| REQUIRED ACTION |
Please give back only the lines below from the one containing "--accent: #00a86b;" to the one containing "row of green", each repeated word for word, both ends included.

### INPUT MATERIAL ###

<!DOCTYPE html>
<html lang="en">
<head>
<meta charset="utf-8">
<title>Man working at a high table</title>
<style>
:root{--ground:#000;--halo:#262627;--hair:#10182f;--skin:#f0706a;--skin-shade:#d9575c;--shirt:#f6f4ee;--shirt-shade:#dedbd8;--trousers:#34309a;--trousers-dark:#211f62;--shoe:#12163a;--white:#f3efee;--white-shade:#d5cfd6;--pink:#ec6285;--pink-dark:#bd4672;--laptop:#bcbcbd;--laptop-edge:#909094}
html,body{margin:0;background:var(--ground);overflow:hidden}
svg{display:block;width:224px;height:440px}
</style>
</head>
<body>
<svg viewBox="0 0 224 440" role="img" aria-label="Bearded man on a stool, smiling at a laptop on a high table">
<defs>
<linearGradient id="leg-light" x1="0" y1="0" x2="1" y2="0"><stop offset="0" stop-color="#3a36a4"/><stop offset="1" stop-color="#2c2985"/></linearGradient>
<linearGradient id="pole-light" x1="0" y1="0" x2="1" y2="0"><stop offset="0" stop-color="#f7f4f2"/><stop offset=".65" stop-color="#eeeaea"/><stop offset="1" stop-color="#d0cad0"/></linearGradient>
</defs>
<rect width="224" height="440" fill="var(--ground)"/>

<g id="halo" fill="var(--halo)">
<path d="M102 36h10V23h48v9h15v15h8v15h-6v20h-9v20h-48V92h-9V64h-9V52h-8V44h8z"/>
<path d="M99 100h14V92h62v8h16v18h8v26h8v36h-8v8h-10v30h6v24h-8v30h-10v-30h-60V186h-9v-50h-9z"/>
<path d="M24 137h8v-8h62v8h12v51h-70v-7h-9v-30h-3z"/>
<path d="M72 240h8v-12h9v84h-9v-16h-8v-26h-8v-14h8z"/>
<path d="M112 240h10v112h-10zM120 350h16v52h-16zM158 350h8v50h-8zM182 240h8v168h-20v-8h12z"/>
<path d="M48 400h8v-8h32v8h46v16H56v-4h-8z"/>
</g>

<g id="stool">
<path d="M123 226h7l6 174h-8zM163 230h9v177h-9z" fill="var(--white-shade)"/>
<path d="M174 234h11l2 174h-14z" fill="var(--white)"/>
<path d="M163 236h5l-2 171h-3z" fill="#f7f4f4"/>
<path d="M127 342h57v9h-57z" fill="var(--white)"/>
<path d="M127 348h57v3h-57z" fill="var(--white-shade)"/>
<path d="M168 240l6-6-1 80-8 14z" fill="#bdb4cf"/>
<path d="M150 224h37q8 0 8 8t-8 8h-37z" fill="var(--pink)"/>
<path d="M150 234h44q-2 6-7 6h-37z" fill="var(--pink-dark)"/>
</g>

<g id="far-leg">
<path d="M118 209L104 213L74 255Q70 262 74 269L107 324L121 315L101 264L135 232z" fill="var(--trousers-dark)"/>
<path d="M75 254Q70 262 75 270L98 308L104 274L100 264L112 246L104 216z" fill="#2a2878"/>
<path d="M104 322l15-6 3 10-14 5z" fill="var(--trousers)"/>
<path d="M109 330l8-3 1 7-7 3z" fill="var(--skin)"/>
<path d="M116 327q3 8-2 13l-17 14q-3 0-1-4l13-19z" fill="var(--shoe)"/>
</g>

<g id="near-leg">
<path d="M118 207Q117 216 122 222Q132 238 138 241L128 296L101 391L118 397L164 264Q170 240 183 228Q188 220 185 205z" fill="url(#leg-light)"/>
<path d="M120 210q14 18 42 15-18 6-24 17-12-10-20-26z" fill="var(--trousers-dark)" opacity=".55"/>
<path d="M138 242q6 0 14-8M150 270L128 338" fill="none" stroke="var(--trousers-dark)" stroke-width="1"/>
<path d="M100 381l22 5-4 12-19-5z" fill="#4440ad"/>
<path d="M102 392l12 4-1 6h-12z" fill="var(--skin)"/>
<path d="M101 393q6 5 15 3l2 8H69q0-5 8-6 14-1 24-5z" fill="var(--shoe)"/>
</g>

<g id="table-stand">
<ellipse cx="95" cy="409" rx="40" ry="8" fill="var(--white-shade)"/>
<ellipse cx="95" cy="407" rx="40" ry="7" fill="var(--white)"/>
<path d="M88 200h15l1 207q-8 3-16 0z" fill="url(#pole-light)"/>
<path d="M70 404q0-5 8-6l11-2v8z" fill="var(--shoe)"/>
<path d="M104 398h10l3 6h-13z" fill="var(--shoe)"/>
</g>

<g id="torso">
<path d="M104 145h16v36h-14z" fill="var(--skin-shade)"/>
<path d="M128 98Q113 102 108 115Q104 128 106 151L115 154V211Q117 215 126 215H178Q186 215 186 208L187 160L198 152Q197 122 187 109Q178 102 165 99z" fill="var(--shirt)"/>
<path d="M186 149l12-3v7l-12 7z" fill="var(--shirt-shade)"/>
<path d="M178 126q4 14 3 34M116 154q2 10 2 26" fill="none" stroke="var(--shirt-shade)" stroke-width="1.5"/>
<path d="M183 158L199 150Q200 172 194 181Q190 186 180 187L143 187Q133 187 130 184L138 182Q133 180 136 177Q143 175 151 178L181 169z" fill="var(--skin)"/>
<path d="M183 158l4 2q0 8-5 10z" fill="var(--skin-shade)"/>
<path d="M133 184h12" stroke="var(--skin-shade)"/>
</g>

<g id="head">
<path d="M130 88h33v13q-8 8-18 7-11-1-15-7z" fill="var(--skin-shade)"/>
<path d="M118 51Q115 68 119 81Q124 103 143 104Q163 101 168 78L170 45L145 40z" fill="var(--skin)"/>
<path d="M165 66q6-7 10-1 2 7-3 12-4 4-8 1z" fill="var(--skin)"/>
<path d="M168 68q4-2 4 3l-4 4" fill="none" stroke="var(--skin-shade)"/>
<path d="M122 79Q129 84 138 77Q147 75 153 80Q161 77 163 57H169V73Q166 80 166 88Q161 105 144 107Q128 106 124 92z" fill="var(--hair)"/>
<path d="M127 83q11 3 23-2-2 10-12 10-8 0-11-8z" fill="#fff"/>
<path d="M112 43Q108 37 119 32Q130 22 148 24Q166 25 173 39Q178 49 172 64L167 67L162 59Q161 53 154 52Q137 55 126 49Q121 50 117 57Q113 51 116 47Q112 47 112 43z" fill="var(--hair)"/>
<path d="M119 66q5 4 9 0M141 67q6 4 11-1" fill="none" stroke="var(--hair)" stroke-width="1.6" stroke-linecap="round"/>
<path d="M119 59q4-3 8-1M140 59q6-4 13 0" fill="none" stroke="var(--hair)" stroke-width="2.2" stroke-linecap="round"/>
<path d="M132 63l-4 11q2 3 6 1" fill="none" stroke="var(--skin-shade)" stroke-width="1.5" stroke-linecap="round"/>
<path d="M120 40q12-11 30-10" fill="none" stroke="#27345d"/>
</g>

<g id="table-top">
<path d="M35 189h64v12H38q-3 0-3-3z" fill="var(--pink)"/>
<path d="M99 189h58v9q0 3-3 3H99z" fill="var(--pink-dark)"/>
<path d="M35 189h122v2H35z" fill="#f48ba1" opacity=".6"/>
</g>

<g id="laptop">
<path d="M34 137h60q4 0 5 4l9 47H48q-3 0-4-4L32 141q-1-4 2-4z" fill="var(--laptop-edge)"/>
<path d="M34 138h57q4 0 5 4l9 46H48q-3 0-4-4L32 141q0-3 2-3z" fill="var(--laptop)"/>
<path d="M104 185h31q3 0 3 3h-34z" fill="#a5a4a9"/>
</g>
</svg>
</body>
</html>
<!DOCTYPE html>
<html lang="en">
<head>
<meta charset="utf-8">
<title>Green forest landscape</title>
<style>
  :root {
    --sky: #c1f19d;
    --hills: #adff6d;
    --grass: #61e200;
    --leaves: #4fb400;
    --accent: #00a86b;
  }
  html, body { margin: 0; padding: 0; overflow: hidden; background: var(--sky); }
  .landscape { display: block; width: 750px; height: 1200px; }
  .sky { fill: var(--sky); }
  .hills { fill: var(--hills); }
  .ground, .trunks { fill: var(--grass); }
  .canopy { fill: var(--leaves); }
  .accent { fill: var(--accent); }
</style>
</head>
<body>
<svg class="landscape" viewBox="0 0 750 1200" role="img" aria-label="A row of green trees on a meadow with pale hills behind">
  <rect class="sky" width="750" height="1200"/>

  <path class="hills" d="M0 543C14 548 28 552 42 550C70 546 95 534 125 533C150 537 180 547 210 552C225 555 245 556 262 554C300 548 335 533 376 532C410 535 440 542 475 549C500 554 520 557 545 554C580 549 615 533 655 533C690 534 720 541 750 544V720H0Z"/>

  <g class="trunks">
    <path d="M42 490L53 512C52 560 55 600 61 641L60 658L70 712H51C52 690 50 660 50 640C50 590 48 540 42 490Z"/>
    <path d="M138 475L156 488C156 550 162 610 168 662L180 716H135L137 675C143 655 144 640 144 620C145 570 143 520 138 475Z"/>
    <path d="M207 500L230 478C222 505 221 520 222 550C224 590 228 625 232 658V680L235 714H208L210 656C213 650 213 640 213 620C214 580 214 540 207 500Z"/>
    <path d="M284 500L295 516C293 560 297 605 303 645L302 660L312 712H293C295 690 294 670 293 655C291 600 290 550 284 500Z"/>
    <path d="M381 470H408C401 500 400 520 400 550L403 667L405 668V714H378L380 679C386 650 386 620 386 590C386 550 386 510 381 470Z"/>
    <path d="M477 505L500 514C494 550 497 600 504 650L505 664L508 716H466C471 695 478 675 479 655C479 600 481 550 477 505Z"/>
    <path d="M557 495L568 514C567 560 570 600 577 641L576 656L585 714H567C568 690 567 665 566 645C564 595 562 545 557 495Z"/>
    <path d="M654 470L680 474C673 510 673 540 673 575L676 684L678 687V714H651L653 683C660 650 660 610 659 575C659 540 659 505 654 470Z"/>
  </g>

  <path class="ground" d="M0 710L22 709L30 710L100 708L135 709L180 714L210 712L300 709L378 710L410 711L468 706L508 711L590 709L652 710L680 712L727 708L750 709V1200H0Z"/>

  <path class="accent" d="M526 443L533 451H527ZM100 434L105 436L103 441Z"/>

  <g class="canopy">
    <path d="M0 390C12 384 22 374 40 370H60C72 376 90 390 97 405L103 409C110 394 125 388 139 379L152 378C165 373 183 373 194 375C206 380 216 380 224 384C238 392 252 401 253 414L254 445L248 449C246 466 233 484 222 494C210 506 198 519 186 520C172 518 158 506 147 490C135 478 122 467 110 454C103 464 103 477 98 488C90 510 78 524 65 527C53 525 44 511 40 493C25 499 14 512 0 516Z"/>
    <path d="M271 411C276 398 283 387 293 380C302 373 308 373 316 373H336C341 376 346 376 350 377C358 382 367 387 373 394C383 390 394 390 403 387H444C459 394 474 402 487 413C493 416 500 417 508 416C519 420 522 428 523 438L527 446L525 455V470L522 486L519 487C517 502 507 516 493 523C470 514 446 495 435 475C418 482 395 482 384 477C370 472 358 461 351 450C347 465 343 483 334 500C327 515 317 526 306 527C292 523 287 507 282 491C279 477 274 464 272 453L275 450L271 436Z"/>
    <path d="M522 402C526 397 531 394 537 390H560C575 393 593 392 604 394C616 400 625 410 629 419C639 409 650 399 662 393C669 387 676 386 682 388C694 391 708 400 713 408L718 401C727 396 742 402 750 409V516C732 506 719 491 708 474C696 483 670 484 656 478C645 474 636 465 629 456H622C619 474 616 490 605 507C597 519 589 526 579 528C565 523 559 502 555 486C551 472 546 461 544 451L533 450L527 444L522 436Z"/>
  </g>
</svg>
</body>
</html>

###

| OUTPUT OF THE TASK |
    --accent: #00a86b;
  }
  html, body { margin: 0; padding: 0; overflow: hidden; background: var(--sky); }
  .landscape { display: block; width: 750px; height: 1200px; }
  .sky { fill: var(--sky); }
  .hills { fill: var(--hills); }
  .ground, .trunks { fill: var(--grass); }
  .canopy { fill: var(--leaves); }
  .accent { fill: var(--accent); }
</style>
</head>
<body>
<svg class="landscape" viewBox="0 0 750 1200" role="img" aria-label="A row of green trees on a meadow with pale hills behind">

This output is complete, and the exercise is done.